■ What is required:
Each line from the one containing "206C505 199 511" through the last line of the records below is to be set down exactly; the rest stays out.

■ Given data:
== Segment start ==
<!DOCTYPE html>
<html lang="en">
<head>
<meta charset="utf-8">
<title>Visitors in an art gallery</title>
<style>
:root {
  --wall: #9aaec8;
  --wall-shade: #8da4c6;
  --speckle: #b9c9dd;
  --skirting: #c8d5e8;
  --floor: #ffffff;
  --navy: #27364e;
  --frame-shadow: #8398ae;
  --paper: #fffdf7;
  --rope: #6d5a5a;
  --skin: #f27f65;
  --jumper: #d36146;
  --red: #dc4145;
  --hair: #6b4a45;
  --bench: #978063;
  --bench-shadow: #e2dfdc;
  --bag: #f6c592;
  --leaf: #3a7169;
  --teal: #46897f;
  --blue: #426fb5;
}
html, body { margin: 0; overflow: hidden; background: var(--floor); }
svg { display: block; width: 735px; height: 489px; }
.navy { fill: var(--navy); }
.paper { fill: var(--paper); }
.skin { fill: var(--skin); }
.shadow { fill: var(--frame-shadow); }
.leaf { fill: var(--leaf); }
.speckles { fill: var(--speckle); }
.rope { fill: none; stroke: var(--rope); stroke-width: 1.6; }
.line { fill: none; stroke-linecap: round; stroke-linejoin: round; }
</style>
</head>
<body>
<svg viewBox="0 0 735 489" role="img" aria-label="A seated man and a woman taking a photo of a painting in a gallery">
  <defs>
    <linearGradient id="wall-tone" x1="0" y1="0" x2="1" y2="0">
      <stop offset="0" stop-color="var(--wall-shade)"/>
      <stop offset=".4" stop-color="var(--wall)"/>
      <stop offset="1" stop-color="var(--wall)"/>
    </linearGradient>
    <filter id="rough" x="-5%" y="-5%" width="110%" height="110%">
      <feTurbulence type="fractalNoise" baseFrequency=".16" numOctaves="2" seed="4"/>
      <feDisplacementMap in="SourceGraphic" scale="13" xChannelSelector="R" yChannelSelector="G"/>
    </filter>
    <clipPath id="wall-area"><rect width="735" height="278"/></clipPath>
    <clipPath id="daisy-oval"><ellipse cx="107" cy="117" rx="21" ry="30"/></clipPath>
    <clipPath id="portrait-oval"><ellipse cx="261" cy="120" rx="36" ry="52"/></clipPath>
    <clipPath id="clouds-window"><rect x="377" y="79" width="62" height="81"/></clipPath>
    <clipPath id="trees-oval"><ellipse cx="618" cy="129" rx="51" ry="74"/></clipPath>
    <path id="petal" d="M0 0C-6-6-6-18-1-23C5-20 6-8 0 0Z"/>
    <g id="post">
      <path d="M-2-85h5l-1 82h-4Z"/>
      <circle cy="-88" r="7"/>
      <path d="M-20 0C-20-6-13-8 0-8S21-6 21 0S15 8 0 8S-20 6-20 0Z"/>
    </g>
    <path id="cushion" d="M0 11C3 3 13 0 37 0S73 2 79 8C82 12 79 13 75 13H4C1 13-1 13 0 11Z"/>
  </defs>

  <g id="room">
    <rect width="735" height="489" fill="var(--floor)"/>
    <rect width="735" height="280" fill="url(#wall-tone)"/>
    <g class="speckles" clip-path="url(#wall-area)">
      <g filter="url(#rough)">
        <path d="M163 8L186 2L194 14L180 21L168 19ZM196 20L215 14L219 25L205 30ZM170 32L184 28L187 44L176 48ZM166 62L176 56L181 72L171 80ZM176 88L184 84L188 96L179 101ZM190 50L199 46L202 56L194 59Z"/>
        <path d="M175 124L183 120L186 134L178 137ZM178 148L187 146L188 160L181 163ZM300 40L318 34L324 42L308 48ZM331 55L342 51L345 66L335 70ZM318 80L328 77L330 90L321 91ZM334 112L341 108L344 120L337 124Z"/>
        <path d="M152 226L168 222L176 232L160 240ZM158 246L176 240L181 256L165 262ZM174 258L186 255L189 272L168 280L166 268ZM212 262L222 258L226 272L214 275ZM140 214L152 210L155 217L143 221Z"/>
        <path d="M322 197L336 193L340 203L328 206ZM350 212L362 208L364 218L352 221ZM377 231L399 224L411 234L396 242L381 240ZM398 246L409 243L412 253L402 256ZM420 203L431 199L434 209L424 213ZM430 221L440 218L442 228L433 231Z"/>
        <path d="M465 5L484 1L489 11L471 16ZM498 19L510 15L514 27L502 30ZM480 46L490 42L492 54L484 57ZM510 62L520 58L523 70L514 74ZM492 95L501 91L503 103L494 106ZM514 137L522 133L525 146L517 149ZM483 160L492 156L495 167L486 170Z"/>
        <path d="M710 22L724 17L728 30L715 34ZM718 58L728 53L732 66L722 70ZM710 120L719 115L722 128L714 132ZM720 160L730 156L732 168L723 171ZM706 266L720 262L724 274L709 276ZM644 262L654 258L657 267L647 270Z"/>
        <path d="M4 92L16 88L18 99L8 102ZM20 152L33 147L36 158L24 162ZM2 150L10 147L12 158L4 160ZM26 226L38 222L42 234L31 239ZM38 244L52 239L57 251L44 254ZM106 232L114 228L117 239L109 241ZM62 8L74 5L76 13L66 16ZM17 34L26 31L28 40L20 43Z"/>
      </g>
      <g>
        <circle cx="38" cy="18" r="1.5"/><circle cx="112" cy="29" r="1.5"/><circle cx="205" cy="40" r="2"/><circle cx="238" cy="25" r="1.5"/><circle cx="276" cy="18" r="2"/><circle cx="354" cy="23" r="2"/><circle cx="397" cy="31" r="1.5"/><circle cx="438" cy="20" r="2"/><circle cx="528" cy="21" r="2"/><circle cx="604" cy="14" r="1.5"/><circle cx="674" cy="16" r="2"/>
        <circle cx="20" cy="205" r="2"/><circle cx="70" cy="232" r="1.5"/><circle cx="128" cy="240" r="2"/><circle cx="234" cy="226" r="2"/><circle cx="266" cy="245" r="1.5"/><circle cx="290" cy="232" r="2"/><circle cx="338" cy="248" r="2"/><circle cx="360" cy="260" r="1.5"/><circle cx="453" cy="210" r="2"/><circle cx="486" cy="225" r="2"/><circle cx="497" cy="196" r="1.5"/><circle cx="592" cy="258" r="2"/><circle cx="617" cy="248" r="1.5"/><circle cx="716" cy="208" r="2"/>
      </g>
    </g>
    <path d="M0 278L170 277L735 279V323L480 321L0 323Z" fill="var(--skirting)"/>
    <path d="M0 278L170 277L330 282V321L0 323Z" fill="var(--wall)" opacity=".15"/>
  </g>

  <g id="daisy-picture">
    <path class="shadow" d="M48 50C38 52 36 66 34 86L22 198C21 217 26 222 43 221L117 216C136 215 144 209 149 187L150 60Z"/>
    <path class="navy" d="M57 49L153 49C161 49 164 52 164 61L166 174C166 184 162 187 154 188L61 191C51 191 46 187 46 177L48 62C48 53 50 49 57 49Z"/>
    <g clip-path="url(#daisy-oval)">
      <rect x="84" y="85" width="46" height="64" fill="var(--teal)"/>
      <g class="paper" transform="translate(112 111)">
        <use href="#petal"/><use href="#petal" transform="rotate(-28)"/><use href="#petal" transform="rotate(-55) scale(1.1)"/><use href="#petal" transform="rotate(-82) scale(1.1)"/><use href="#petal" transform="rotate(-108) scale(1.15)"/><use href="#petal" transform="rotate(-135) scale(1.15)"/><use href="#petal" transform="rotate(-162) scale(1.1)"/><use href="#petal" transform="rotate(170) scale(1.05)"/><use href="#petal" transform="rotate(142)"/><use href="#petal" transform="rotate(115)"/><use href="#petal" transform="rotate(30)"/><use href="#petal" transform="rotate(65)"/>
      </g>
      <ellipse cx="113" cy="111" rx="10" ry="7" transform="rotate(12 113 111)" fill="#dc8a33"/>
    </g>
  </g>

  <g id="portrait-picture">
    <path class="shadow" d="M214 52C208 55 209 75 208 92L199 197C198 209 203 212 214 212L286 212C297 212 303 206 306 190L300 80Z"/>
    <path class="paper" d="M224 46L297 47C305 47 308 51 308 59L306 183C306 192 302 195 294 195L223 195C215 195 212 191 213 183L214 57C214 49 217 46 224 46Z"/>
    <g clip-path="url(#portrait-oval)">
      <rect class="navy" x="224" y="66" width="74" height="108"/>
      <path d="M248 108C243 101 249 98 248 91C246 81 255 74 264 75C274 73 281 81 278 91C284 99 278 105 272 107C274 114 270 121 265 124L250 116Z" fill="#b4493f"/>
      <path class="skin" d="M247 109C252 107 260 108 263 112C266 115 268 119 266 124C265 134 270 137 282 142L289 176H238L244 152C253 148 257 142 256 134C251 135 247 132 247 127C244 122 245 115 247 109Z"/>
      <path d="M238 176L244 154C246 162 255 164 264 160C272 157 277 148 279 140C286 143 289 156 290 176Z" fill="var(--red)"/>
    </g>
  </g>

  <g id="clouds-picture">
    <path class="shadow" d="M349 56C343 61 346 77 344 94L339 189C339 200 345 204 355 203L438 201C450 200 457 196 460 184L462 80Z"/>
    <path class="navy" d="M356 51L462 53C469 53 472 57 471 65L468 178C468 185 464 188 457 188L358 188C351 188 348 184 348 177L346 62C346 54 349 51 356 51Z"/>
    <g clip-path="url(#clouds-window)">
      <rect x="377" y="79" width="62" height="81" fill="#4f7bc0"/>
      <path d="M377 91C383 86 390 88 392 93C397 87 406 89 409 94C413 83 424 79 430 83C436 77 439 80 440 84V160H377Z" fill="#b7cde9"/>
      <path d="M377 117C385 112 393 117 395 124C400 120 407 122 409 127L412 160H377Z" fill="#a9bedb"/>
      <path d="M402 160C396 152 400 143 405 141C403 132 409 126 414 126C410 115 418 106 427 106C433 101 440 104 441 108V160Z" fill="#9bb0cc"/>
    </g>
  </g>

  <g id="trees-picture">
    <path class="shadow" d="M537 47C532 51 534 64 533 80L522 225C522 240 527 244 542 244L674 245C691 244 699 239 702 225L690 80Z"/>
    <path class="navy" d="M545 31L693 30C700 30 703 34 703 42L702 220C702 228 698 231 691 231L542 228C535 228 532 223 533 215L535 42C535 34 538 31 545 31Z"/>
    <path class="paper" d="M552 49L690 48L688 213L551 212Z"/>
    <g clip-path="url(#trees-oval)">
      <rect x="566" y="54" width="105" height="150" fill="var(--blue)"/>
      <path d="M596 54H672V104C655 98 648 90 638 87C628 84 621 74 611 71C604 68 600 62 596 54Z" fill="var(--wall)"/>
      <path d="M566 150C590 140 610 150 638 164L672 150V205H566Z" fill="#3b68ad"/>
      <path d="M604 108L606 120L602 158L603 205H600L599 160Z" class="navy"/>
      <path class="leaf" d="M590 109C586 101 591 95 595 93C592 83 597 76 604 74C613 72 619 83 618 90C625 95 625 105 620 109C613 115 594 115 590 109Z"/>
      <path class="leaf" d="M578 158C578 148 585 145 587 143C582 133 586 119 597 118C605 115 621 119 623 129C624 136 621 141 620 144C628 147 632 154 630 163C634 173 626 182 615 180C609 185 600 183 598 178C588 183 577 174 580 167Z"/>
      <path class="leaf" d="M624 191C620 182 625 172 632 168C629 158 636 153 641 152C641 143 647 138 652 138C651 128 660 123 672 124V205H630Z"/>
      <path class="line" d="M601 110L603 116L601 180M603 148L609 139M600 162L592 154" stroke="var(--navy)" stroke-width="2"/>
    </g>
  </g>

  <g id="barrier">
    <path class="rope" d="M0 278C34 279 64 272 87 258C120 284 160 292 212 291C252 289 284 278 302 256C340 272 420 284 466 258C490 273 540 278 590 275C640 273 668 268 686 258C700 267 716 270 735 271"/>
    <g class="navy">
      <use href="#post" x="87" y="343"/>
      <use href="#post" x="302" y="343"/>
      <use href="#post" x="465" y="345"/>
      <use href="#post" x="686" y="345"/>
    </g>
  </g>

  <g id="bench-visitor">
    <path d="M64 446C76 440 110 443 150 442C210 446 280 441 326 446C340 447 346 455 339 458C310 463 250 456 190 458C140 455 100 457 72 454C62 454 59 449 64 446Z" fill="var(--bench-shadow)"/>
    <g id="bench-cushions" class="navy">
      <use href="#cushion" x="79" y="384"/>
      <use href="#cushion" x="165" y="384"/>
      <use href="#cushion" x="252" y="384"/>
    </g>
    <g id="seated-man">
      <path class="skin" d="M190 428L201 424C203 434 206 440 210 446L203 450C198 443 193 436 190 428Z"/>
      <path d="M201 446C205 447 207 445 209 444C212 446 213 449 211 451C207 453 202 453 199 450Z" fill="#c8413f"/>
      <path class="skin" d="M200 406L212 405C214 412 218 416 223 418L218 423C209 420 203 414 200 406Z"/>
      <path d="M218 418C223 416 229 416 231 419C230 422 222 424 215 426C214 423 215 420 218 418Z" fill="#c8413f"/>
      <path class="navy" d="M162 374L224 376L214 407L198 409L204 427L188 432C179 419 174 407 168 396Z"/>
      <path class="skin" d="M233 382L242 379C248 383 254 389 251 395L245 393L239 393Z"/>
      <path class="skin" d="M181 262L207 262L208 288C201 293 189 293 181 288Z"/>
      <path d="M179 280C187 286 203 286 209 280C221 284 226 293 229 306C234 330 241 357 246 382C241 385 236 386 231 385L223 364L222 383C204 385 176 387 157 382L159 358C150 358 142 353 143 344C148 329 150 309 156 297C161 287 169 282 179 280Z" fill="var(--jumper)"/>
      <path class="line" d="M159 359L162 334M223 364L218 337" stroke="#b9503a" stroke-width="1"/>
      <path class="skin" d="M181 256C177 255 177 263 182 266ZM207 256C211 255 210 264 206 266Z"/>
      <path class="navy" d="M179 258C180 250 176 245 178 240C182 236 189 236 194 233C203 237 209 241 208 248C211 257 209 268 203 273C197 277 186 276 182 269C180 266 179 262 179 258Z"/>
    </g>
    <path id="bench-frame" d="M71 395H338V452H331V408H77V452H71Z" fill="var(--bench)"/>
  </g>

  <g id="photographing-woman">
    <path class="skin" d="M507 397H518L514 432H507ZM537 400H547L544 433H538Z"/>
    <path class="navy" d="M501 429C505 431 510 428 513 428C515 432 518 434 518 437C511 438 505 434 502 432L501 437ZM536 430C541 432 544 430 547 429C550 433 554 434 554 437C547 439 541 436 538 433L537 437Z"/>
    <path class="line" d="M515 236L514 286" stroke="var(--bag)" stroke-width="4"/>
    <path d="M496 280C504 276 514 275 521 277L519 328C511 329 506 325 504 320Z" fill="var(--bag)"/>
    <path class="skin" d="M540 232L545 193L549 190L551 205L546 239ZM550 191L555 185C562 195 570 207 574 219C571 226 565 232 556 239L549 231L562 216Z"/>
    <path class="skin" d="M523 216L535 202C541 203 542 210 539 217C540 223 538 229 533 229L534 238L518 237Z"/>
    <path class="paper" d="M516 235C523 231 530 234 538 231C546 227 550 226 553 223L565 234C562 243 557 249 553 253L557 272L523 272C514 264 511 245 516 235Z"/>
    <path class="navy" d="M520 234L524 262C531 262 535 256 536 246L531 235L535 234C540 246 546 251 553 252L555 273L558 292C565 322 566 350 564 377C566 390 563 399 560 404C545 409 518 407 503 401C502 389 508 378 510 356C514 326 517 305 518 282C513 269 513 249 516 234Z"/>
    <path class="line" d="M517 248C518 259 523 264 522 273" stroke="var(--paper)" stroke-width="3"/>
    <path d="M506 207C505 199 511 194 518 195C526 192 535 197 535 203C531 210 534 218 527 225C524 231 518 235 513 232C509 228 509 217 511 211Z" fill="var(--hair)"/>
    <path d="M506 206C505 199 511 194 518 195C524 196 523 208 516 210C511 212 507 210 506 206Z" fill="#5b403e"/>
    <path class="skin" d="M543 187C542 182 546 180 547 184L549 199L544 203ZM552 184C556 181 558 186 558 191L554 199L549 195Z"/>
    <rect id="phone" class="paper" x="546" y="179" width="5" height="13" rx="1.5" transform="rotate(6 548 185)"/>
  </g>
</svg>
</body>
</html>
== Segment end ==
■ Result of the task:
    <path d="M506 206C505 199 511 194 518 195C524 196 523 208 516 210C511 212 507 210 506 206Z" fill="#5b403e"/>
    <path class="skin" d="M543 187C542 182 546 180 547 184L549 199L544 203ZM552 184C556 181 558 186 558 191L554 199L549 195Z"/>
    <rect id="phone" class="paper" x="546" y="179" width="5" height="13" rx="1.5" transform="rotate(6 548 185)"/>
  </g>
</svg>
</body>
</html>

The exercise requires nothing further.